# TASK DESCRIPTION
Print every entry exactly once more, omitting each picture.

# MATERIAL PROVIDED
++++++++++
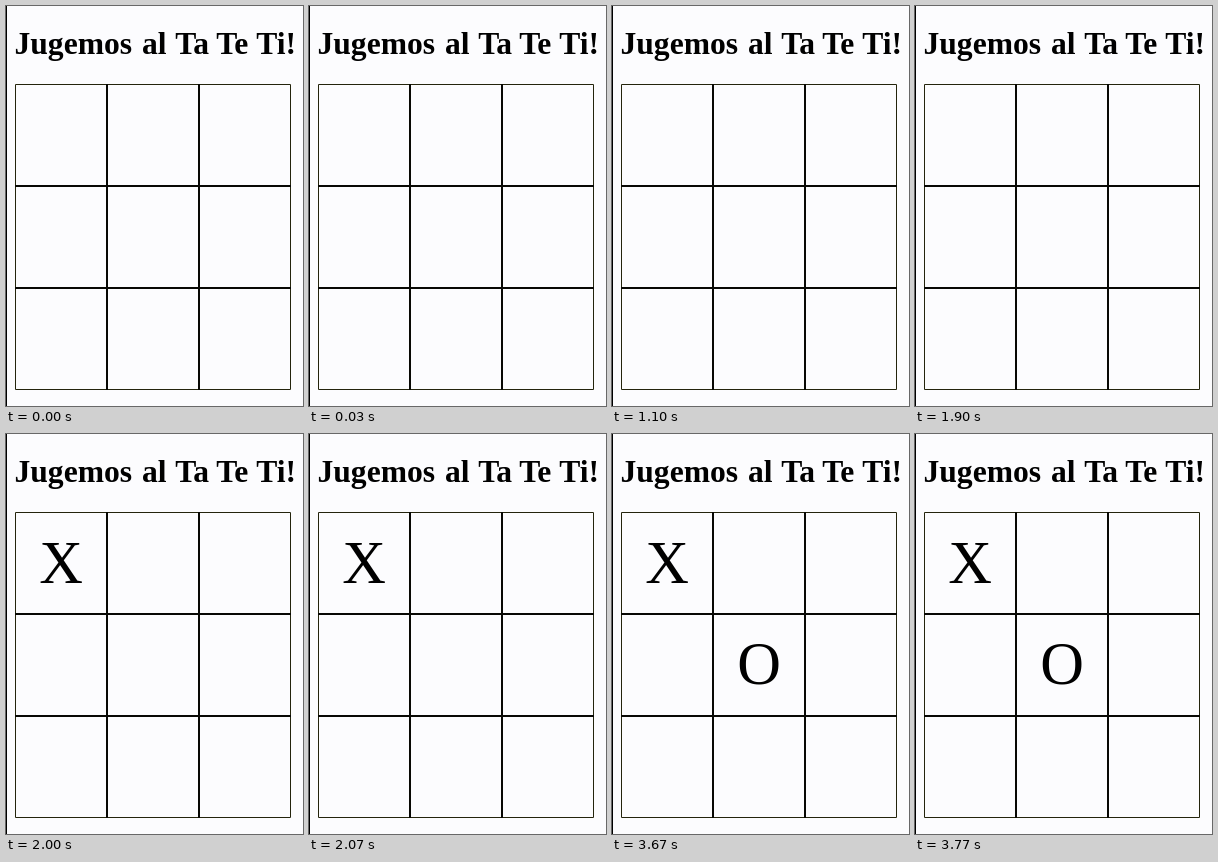
An HTML page for the animation above (8 s loop, 297 by 400 pixels).

```html
<!DOCTYPE html>
<html lang="es">
<head>
<meta charset="utf-8">
<title>Ta Te Ti</title>
<style>
  html, body { margin: 0; width: 100%; height: 100%; overflow: hidden; background: #fcfcfe; }
  svg { display: block; width: 100%; height: 100%; }
  text { font-family: "Liberation Serif", "Times New Roman", serif; fill: #000; }
  .title { font-size: 31.6px; font-weight: bold; }
  .mark { font-size: 60.5px; text-anchor: middle; opacity: 0; }
  .thin { stroke: #24240c; stroke-width: 1; }
  .thick { stroke: #080804; stroke-width: 2; }
</style>
</head>
<body>
<svg viewBox="0 0 297 400">
  <rect width="1" height="400"/>
  <text class="title" y="48"><tspan x="8.5">Jugemos</tspan> <tspan x="136">al</tspan> <tspan x="169.2">Ta</tspan> <tspan x="210.2">Te</tspan> <tspan x="250.3">Ti!</tspan></text>
  <path class="thin" fill="none" d="M9.5 78.5H284.5V383.5H9.5Z"/>
  <path class="thick" d="M101 78V384M193 78V384M9 180H285M9 282H285"/>
  <text class="mark" id="x" x="55" y="148.5">X</text>
  <text class="mark" id="o" x="147" y="249.8">O</text>
</svg>
<script>
  const LOOP = 8000;
  const moves = [["x", 2000], ["o", 3670]];

  for (const [id, time] of moves) {
    document.getElementById(id).animate([
      { opacity: 0, offset: 0, easing: "step-end" },
      { opacity: 1, offset: time / LOOP },
      { opacity: 1, offset: 1 }
    ], { duration: LOOP, iterations: Infinity });
  }
</script>
</body>
</html>
```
++++++++++
# RESPONSE
An HTML page for the animation above (8 s loop, 297 by 400 pixels).

```html
<!DOCTYPE html>
<html lang="es">
<head>
<meta charset="utf-8">
<title>Ta Te Ti</title>
<style>
  html, body { margin: 0; width: 100%; height: 100%; overflow: hidden; background: #fcfcfe; }
  svg { display: block; width: 100%; height: 100%; }
  text { font-family: "Liberation Serif", "Times New Roman", serif; fill: #000; }
  .title { font-size: 31.6px; font-weight: bold; }
  .mark { font-size: 60.5px; text-anchor: middle; opacity: 0; }
  .thin { stroke: #24240c; stroke-width: 1; }
  .thick { stroke: #080804; stroke-width: 2; }
</style>
</head>
<body>
<svg viewBox="0 0 297 400">
  <rect width="1" height="400"/>
  <text class="title" y="48"><tspan x="8.5">Jugemos</tspan> <tspan x="136">al</tspan> <tspan x="169.2">Ta</tspan> <tspan x="210.2">Te</tspan> <tspan x="250.3">Ti!</tspan></text>
  <path class="thin" fill="none" d="M9.5 78.5H284.5V383.5H9.5Z"/>
  <path class="thick" d="M101 78V384M193 78V384M9 180H285M9 282H285"/>
  <text class="mark" id="x" x="55" y="148.5">X</text>
  <text class="mark" id="o" x="147" y="249.8">O</text>
</svg>
<script>
  const LOOP = 8000;
  const moves = [["x", 2000], ["o", 3670]];

  for (const [id, time] of moves) {
    document.getElementById(id).animate([
      { opacity: 0, offset: 0, easing: "step-end" },
      { opacity: 1, offset: time / LOOP },
      { opacity: 1, offset: 1 }
    ], { duration: LOOP, iterations: Infinity });
  }
</script>
</body>
</html>
```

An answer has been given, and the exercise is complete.